THE Philippine economy likely grew at a slower pace in the second quarter of 2019 than a year ago due to the continued impact of the delayed approval of this year’s national budget and the election ban on government spending, according to analysts surveyed by The Manila Times.
Poll results show estimates for April to June ranging from 5.7 to 5.9 percent, with a 5.8 percent average. This is lower than the 6.2-percent expansion in the same period in 2018 and slightly higher than the 5.6-percent growth in the first quarter.
The Philippine Statistics Authority will announce official second-quarter gross domestic product (GDP) growth data on August 8.
Security Bank chief economist Robert Dan Roces offered the highest projection at 5.9 percent.
“We expected real GDP growth in Q2 (second quarter) to rebound following a sluggish first quarter. However, leading indicators suggest otherwise, and as such, Q2 is bound to be unremarkable,” Roces said in a report.

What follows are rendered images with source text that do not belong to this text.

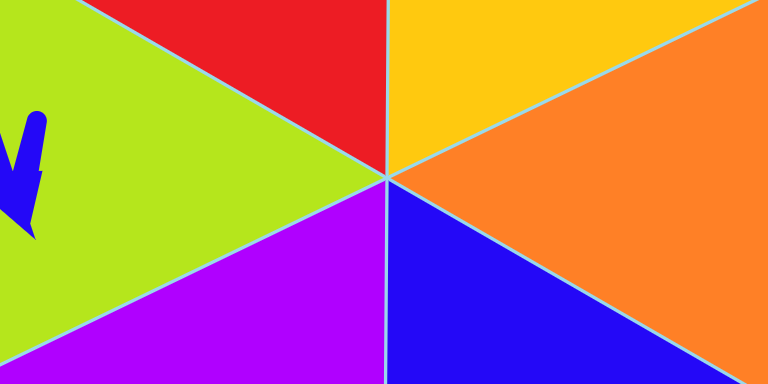
Reproduce this background procedurally as a Shadertoy shader.

```glsl
// Coverage of a shape from its signed distance
float cover(float d) {
    return clamp(0.5 - d * iResolution.y, 0.0, 1.0);
}

// Signed distance to a line through the origin, positive on its left
float side(vec2 p, vec2 along) {
    vec2 dir = normalize(along);
    return dir.x * p.y - dir.y * p.x;
}

// Stroke whose radius changes from one end to the other
float taperedStroke(vec2 p, vec2 a, vec2 b, float ra, float rb) {
    vec2 ab = b - a;
    float t = clamp(dot(p - a, ab) / dot(ab, ab), 0.0, 1.0);
    return length(p - a - ab * t) - mix(ra, rb, t);
}

// Forked shape cut off by the left border
float forkShape(vec2 p) {
    float prong = taperedStroke(p, vec2(0.096, 0.685), vec2(0.0625, 0.531), 0.026, 0.034);
    float lowerEdge = 0.345 - dot(p, vec2(0.653, 0.757));
    float rightEdge = dot(p, vec2(0.974, -0.226)) + 0.0177;
    float base = max(max(lowerEdge, rightEdge), p.y - 0.555);
    float leftProng = max(lowerEdge, dot(p, vec2(0.949, 0.316)) - 0.2067);
    return min(prong, min(base, leftProng));
}

void mainImage(out vec4 fragColor, in vec2 fragCoord) {
    vec2 p = fragCoord / iResolution.y;
    vec2 q = p - vec2(1.0078, 0.5365);

    vec3 blue = vec3(0.14, 0.03, 0.97);
    vec3 lime = vec3(0.71, 0.90, 0.11);
    vec3 red = vec3(0.93, 0.11, 0.14);
    vec3 yellow = vec3(1.0, 0.79, 0.06);
    vec3 orange = vec3(1.0, 0.50, 0.15);
    vec3 violet = vec3(0.69, 0.0, 1.0);
    vec3 paleBlue = vec3(0.60, 0.85, 0.92);

    // Three lines through the hub
    float rising = side(q, vec2(1.0, 0.483));
    float falling = side(q, vec2(1.0, -0.577));
    float upright = side(q, vec2(0.007, 1.0));

    // Six sectors
    vec3 leftHalf = mix(lime, red, cover(-falling));
    leftHalf = mix(leftHalf, violet, cover(max(rising, falling)));
    vec3 rightHalf = mix(orange, yellow, cover(-rising));
    rightHalf = mix(rightHalf, blue, cover(max(falling, rising)));
    vec3 color = mix(rightHalf, leftHalf, cover(-upright));

    // Fork and dividing lines
    color = mix(color, blue, cover(forkShape(p)));
    float divider = min(abs(upright), min(abs(rising), abs(falling))) - 0.0043;
    color = mix(color, paleBlue, cover(divider));

    fragColor = vec4(color, 1.0);
}
```
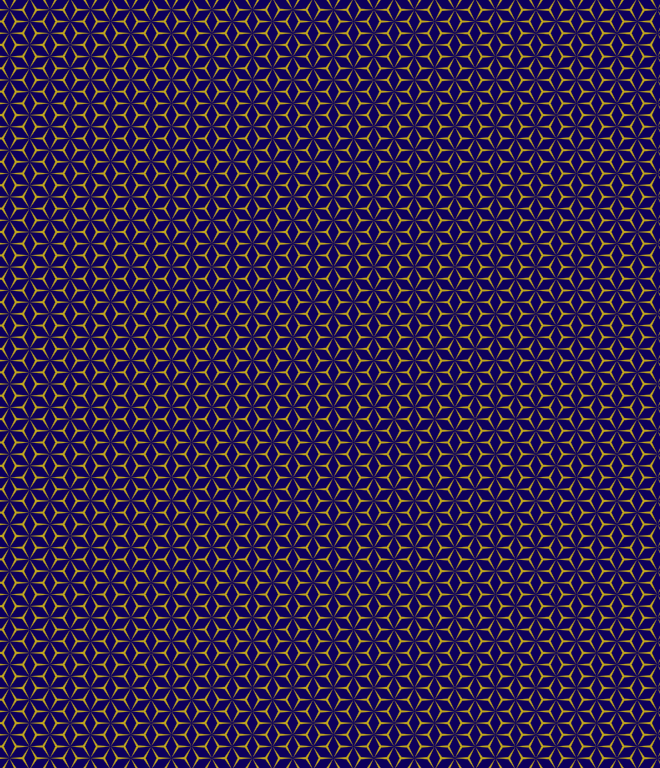
Write a Shadertoy shader that draws this pattern.

```glsl
const float SPOKE_LENGTH = 0.01758;   // fraction of canvas height
const float SPOKE_TAPER = 0.088;      // half width gained per unit of length
const float EDGE_SOFTNESS = 1.2;      // smoothing width in pixels
const vec2 STAR_OFFSET = vec2(0.25, 0.0);
const vec3 NAVY = vec3(0.05, 0.0, 0.36);
const vec3 GOLD = vec3(0.76, 0.66, 0.11);

// Offset from the nearest point of a repeating rectangular grid
vec2 repeatCentered(vec2 p, vec2 period) {
    return mod(p + 0.5 * period, period) - 0.5 * period;
}

// Offset from the nearest star; hexagonal cells have unit-length spokes
vec2 nearestStar(vec2 p) {
    vec2 period = vec2(3.0, sqrt(3.0));
    vec2 a = repeatCentered(p, period);
    vec2 b = repeatCentered(p - 0.5 * period, period);
    return dot(a, a) < dot(b, b) ? a : b;
}

// Fold the six sectors onto the spoke along +x
vec2 foldSixfold(vec2 p) {
    p = abs(p);
    vec2 mirror = vec2(-0.5, 0.5 * sqrt(3.0));
    p -= 2.0 * max(dot(p, mirror), 0.0) * mirror;
    return vec2(p.x, abs(p.y));
}

// Share of the smoothing window that lies below an edge
float edgeCoverage(float d, float softness) {
    return clamp(0.5 - d / softness, 0.0, 1.0);
}

// Both edges are counted, so the spoke fades out where it becomes thin
float spokeCoverage(vec2 p, float taper, float softness) {
    float halfWidth = taper * p.x;
    return edgeCoverage(p.y - halfWidth, softness)
         - edgeCoverage(p.y + halfWidth, softness);
}

void mainImage(out vec4 fragColor, in vec2 fragCoord) {
    float unitPixels = SPOKE_LENGTH * iResolution.y;
    vec2 p = (fragCoord - 0.5 * iResolution.xy) / unitPixels;

    // Star lattice
    vec2 spoke = foldSixfold(nearestStar(p - STAR_OFFSET));
    float coverage = spokeCoverage(spoke, SPOKE_TAPER, EDGE_SOFTNESS / unitPixels);

    fragColor = vec4(mix(NAVY, GOLD, coverage), 1.0);
}
```
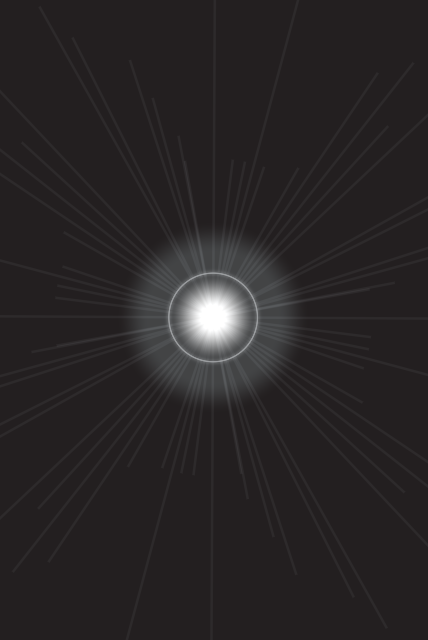
This background is drawn by a WebGL 1 fragment shader. Its source:

```glsl
precision highp float;

uniform vec2 u_resolution;

// Lengths are in canvas widths, angles in degrees
const vec2 CENTER = vec2(0.498, 0.504);
const vec3 BACKGROUND = vec3(0.137, 0.122, 0.125);
const vec3 HALO_COLOR = vec3(0.262, 0.267, 0.272);
const vec3 RING_COLOR = vec3(0.66, 0.67, 0.68);
const vec3 RAY_COLOR = vec3(0.040, 0.042, 0.044);
const float HALO_INNER = 0.150;
const float HALO_OUTER = 0.226;
const float CORE_RADIUS = 0.018;
const float RING_RADIUS = 0.1035;
const float RING_HALF_WIDTH = 0.0020;
const float RING_GLOW = 0.0065;
const float RAY_HALF_WIDTH = 0.0029;

// Each quarter turn holds three fans of rays, one component per fan
const vec3 FAN_START = vec3(10.8, 43.3, 71.3);
const vec3 FAN_STEP = vec3(4.6, 4.25, 4.32);
const vec3 FAN_BEND = vec3(0.0, 0.0, -0.82);
const vec3 FAN_SPREAD = vec3(0.0, 0.0, 0.2225);
const vec3 FAN_SWAY = vec3(-2.4, 0.0, 0.0);
const vec3 LENGTH_BASE = vec3(0.432, 0.820, 0.508);
const vec3 LENGTH_SLOPE = vec3(0.100, -0.068, 0.0);
const vec3 LENGTH_WAVE = vec3(0.0, -0.146, 0.273);
const float WAVE_STEP = 2.0944;

// Antialiased coverage of a signed distance
float cover(float dist, float pixel) {
  return 1.0 - smoothstep(-0.7 * pixel, 0.7 * pixel, dist);
}

// One ray, repeated at every quarter turn
float quarterRay(float angle, float radius, float rayAngle, float rayLength, float pixel) {
  float turn = radians(mod(angle - rayAngle + 45.0, 90.0) - 45.0);
  float side = abs(radius * sin(turn)) - RAY_HALF_WIDTH;
  float tip = radius * cos(turn) - rayLength;
  return cover(max(side, tip), pixel);
}

float rayBurst(vec2 p, float radius, float pixel) {
  float angle = degrees(atan(p.y, p.x));
  float sum = 0.0;
  for (int fan = 0; fan < 3; fan++) {
    for (int i = 0; i < 6; i++) {
      // Only the last fan has a sixth ray
      if (i == 5 && fan < 2) continue;
      float k = float(i);
      float phase = WAVE_STEP * (k - 1.0);
      float rayAngle = FAN_START[fan]
        + k * (FAN_STEP[fan] + k * (FAN_BEND[fan] + k * FAN_SPREAD[fan]))
        + FAN_SWAY[fan] * sin(phase) * min(k, 1.0);
      float rayLength = LENGTH_BASE[fan] + LENGTH_SLOPE[fan] * k
        + LENGTH_WAVE[fan] * cos(phase);
      sum += quarterRay(angle, radius, rayAngle, rayLength, pixel);
    }
  }
  return min(sum, 2.5);
}

void main() {
  vec2 p = (gl_FragCoord.xy - CENTER * u_resolution) / u_resolution.x;
  float pixel = 1.0 / u_resolution.x;
  float radius = length(p);

  // Soft halo around the ring
  float halo = 1.0 - smoothstep(HALO_INNER, HALO_OUTER, radius);
  vec3 color = mix(BACKGROUND, HALO_COLOR, halo);

  // Bright core fading out toward the ring
  float core = 1.0 - smoothstep(CORE_RADIUS, RING_RADIUS, radius);
  color = mix(color, vec3(1.0), core);

  // Rays, fainter inside the ring
  float rayStrength = mix(0.5, 1.0, smoothstep(0.9, 1.0, radius / RING_RADIUS));
  color += RAY_COLOR * rayStrength * rayBurst(p, radius, pixel);

  // Ring with a narrow glow
  float ringDist = abs(radius - RING_RADIUS);
  float glow = 0.3 * exp(-pow(ringDist / RING_GLOW, 2.0));
  float ring = max(glow, 0.85 * cover(ringDist - RING_HALF_WIDTH, pixel));
  color = mix(color, RING_COLOR, ring);

  gl_FragColor = vec4(min(color, 1.0), 1.0);
}
```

This sluggishness, he added, “was due to reduced government spending, because of the delay in the approval of the 2019 budget, which was signed only in April, followed by a spending ban ahead of the midterm elections [on] May 13.”
A dispute between the Senate and House of Representatives over alleged insertions led to the budget’s approval being delayed for four-and-a-half months. This forced the government to operate on a reenacted budget during that time, unable to spend on projects and programs supposed to be implemented this year.
Government spending was not allowed from March to May because of the midterm polls, which saw many Duterte-backed candidates winning.
Roces said that, while the government committed to implement a catch-up spending plan to mitigate the impact of the delayed budget approval and spending ban, state spending still fell by 2.3 percent year-on-year to about P812.2 billion in the second quarter.
“In fact, government spending was at surplus for April and May, and only reverted to deficit by June, suggesting that the effects of the delayed budget have crept into the quarter,” he added.
Analysts from ING Bank Manila, Philstocks Financial Inc., HSBC Global Research and ANZ Research forecast economic growth as likely to have hit 5.8 percent.
ANZ Research economist Mustafa Arif said in a report that the lingering effects of the budget impasse were expected to weigh on domestic activity.
“We expect only a limited improvement in growth in Q2, reflecting sustained household spending and some improvement in the contribution from net exports. But the budget impasse and election-related construction ban have continued to weigh on growth,” he added.
For his part, ING Bank Manila senior economist Nicholas Antonio Mapa said household consumption would likely do the heavy lifting during the quarter as inflation decelerates.
Capital formation, he added, will also remain subdued as the economy continues to feel the effects of the Bangko Sentral ng Pilipinas’ rate hikes last year.
Philstocks research associate Japhet Louis Tantiangco said that, on the demand side, the main driver of growth during the period would be consumption amid the slowdown in consumer price growth.
“On the supply side, [the] main driver would be the service sector,” he added.
In a report, HSBC said the BSP would likely cut rates anew during its August 8 meeting, as economic growth was likely to remain below 6 percent in the quarter.
Regina Capital Development Corp., meanwhile, offered the lowest outlook of 5.7 percent.
“We think second-quarter GDP will improve slightly because of the election season and lower oil prices, compared to last year,” Regina Capital Head of Sales Luis Limlingan said.
“Downside risks, though, would be the delay in the [2019 budget passage] and global” economic slowdown, he added.
Credit belongs to : www.manilatimes.net